I started my search with a lot of online research and eventually headed off to my LBS (cool cycling speak for local bike shop) to pick some brains. I’m lucky to have some exceptionally good bike shops nearby (Florida is a heaven for cyclists as you can ride year round), in particular the Trek Bicycle Store in Estero, and The Bike Route in Fort Myers. Both are very well equipped and stocked, and have extremely nice, knowledgeable specialists on hand to answer any question, no matter how embarrassing (trust me I asked some whoppers).
I was averaging about 120 miles per week, with short rides consisting of 25 miles, and longer ones above 40 miles. I was always amused by their reactions when they realized I was doing this on a Trek 7200. All of them agreed that I should be on a road bike, but which one to choose.
A modern road bike can cost anywhere from $800 to tens of thousands of dollars. Knowing that I’m new again to road biking, and not wanting to take out a new mortgage for a bike, I had a working figure in my head of $1,500. This figure automatically excluded the exotic carbon machines found in the major tour races, but still presented me with a plethora of very technically advanced choices from just about all the major bike manufacturers.
I wanted a solid platform with good performance, which required little to no upgrading (in the cycling world it is usually substantially cheaper to purchase a higher end bike than to build one up over time). With my mileage and goal of riding a century within a year, I was already asking for more than the typical “entry level” road bike could handle. I was looking for a compact double (no triple needed in Florida as the only hills you climb here are curbs) with an aluminum frame, carbon fork and seat post.
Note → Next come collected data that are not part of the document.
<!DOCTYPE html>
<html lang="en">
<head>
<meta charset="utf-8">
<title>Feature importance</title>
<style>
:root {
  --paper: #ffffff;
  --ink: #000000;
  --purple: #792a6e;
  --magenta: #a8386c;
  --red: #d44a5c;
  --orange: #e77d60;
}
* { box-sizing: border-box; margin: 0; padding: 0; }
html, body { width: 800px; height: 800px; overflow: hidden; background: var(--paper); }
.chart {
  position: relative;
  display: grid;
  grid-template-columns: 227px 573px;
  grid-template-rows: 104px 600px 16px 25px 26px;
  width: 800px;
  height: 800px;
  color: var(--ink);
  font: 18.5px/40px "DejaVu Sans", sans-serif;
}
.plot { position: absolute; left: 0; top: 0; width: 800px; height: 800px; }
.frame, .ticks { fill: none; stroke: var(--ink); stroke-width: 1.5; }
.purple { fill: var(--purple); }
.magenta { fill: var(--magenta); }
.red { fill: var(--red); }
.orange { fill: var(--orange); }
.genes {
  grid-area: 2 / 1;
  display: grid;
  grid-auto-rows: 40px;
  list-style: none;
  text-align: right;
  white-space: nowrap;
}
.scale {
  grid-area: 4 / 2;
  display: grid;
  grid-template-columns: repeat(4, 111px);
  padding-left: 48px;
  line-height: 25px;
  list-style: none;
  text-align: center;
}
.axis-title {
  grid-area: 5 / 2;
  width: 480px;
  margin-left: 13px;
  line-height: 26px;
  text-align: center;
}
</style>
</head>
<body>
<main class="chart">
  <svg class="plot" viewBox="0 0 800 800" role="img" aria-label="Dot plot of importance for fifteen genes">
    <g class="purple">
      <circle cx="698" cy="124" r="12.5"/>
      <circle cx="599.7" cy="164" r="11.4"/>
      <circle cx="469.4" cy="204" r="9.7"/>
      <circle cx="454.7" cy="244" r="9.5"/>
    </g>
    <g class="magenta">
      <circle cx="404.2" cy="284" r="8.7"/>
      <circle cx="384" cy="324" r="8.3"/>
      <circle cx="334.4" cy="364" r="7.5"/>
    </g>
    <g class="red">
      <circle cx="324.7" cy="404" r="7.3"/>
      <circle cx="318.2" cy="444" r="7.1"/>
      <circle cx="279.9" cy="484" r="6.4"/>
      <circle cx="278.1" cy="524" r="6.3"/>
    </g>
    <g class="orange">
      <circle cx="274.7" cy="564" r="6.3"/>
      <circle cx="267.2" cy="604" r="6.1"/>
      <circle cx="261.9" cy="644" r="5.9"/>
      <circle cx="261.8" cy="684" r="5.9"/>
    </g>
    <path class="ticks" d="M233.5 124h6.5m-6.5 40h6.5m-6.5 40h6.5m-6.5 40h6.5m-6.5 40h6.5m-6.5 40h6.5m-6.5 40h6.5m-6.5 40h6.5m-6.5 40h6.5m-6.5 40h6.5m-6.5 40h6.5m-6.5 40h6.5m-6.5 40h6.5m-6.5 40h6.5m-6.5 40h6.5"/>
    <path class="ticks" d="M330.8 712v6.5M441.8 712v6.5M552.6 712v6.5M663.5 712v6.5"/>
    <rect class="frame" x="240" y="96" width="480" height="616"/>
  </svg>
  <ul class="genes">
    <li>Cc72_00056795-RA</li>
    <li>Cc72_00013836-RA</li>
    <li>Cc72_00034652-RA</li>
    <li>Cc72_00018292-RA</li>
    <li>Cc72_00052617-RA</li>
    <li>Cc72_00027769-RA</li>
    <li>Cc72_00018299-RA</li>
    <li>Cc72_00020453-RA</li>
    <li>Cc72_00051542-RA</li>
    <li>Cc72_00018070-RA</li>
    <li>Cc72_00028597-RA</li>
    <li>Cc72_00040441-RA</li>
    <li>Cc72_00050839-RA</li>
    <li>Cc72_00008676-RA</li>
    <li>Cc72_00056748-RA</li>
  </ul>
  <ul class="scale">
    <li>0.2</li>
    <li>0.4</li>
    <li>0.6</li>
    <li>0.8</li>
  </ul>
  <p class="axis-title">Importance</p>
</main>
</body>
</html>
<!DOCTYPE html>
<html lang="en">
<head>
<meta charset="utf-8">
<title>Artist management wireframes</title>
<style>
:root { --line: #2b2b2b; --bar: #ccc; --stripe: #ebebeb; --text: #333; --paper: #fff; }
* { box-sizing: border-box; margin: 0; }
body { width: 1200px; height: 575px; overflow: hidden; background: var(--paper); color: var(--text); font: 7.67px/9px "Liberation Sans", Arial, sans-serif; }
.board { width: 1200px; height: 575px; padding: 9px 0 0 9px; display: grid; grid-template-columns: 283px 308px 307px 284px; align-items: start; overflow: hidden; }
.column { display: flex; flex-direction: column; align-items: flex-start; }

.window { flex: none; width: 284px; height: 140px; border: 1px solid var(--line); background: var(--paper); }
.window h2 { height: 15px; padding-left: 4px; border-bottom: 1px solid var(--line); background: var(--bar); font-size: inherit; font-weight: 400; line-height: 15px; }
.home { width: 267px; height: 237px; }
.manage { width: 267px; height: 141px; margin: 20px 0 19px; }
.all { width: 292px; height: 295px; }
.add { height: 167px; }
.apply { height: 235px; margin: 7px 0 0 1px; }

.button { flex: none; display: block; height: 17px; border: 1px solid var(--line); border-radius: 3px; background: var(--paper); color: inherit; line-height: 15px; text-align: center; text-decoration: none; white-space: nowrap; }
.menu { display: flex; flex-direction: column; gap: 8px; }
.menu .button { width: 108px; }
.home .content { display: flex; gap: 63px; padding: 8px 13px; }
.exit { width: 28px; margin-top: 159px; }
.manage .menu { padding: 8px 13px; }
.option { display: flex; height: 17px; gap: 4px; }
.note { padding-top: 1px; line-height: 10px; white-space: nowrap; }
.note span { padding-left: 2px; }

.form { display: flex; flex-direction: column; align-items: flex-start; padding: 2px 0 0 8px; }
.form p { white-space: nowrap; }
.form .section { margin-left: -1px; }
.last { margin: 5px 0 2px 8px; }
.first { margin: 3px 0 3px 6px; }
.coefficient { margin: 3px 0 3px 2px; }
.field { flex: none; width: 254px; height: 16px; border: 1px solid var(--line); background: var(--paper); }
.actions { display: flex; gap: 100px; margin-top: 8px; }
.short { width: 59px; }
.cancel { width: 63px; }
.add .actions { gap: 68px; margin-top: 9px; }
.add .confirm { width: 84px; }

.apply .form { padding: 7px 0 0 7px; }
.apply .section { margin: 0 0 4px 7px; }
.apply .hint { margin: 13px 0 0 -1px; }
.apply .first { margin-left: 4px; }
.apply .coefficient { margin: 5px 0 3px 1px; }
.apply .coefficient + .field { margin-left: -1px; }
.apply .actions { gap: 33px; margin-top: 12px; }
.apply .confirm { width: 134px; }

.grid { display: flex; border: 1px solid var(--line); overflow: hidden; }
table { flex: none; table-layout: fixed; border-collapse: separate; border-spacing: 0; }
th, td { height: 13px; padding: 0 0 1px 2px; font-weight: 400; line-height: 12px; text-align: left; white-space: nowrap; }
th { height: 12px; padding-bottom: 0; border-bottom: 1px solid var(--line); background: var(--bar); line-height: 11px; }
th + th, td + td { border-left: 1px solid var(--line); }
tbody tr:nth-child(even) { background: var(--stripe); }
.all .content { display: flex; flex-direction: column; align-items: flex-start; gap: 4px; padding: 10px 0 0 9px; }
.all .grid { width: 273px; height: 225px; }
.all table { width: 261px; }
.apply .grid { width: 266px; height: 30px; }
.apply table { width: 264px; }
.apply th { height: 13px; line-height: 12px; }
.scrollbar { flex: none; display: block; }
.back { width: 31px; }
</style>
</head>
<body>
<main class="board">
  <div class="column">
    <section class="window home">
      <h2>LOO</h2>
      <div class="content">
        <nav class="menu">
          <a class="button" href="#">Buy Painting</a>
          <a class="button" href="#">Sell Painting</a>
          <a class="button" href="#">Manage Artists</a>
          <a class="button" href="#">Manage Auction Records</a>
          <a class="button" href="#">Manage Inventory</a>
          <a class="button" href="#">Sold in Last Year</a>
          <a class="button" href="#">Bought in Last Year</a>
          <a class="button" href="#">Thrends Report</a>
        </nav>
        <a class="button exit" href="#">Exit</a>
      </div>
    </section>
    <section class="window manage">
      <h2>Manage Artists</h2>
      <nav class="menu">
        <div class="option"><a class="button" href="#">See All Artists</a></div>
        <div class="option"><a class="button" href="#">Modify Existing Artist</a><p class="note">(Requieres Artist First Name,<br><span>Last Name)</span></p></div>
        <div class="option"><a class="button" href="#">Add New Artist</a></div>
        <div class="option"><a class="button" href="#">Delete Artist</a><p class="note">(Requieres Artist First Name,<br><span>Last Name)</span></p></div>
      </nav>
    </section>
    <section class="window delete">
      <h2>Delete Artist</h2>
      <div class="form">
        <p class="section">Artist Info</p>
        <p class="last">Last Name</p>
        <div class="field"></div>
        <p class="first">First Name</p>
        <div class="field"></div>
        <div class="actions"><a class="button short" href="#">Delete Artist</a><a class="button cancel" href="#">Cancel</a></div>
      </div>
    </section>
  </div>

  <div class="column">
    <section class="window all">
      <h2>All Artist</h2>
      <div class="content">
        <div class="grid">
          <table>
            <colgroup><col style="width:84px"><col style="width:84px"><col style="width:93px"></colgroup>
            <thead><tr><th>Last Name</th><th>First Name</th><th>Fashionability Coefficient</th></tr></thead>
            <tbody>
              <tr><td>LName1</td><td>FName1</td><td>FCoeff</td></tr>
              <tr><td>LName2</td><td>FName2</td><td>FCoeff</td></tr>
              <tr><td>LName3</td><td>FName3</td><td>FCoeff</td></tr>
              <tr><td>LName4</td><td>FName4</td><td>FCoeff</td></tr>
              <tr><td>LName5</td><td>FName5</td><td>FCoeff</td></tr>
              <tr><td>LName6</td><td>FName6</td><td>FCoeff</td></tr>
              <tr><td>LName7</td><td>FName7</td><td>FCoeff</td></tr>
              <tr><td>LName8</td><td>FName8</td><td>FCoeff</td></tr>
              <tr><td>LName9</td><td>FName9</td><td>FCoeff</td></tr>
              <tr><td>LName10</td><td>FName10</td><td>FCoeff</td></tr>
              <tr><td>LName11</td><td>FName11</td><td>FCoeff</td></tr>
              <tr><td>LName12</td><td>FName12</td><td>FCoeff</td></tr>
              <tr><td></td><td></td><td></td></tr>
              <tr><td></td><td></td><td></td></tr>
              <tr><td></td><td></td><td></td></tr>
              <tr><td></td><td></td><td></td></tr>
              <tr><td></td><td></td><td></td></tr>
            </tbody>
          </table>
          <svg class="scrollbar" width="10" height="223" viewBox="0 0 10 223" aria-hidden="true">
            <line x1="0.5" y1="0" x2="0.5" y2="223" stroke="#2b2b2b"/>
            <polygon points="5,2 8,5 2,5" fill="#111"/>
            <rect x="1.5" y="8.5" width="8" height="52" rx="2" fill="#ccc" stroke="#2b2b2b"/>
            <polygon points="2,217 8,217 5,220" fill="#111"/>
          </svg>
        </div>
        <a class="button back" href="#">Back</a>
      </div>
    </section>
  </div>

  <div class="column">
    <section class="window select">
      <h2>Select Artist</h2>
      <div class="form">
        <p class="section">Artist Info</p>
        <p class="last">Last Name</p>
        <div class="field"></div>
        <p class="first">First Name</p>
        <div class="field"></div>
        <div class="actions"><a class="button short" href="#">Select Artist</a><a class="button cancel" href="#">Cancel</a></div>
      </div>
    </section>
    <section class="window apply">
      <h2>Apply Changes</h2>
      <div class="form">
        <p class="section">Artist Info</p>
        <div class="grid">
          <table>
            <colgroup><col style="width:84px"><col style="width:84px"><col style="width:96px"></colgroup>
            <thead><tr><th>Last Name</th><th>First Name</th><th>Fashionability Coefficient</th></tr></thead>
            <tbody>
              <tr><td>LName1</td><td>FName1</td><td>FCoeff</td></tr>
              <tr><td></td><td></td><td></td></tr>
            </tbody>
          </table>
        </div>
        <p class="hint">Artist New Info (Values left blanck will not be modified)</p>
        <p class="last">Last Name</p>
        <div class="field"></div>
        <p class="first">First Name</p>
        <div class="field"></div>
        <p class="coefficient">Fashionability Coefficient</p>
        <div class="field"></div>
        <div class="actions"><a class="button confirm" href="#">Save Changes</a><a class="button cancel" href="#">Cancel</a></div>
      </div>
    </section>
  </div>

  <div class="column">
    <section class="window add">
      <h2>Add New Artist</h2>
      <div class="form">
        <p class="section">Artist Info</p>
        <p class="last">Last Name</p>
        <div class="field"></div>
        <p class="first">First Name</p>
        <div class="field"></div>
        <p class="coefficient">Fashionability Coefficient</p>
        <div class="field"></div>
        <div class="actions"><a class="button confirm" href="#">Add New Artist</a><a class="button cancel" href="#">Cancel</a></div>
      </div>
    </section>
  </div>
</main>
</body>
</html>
Component wise I was looking for Shimano Tiagra derailleurs and shifters (Sora’s shift well on the flat roads of Florida, but the Sora shifters are impossible to use from the drops) or better. The bike also had to be supported and serviceable by my excellent LBS’s. My research led me to Trek, Giant, Specialized and Cannondale.
All four builders have exceptional reputations and are backed up by my LBS’s. The four provide bikes of nearly equal specifications so the test rides are to determine the eventual winner. The front runners are the Trek 1.5, the Giant Defy 2, the Specialized Allez Elite Compact, and the Cannondale CADD9 6.
Time to don the kit and put some mileage on these sexy machines.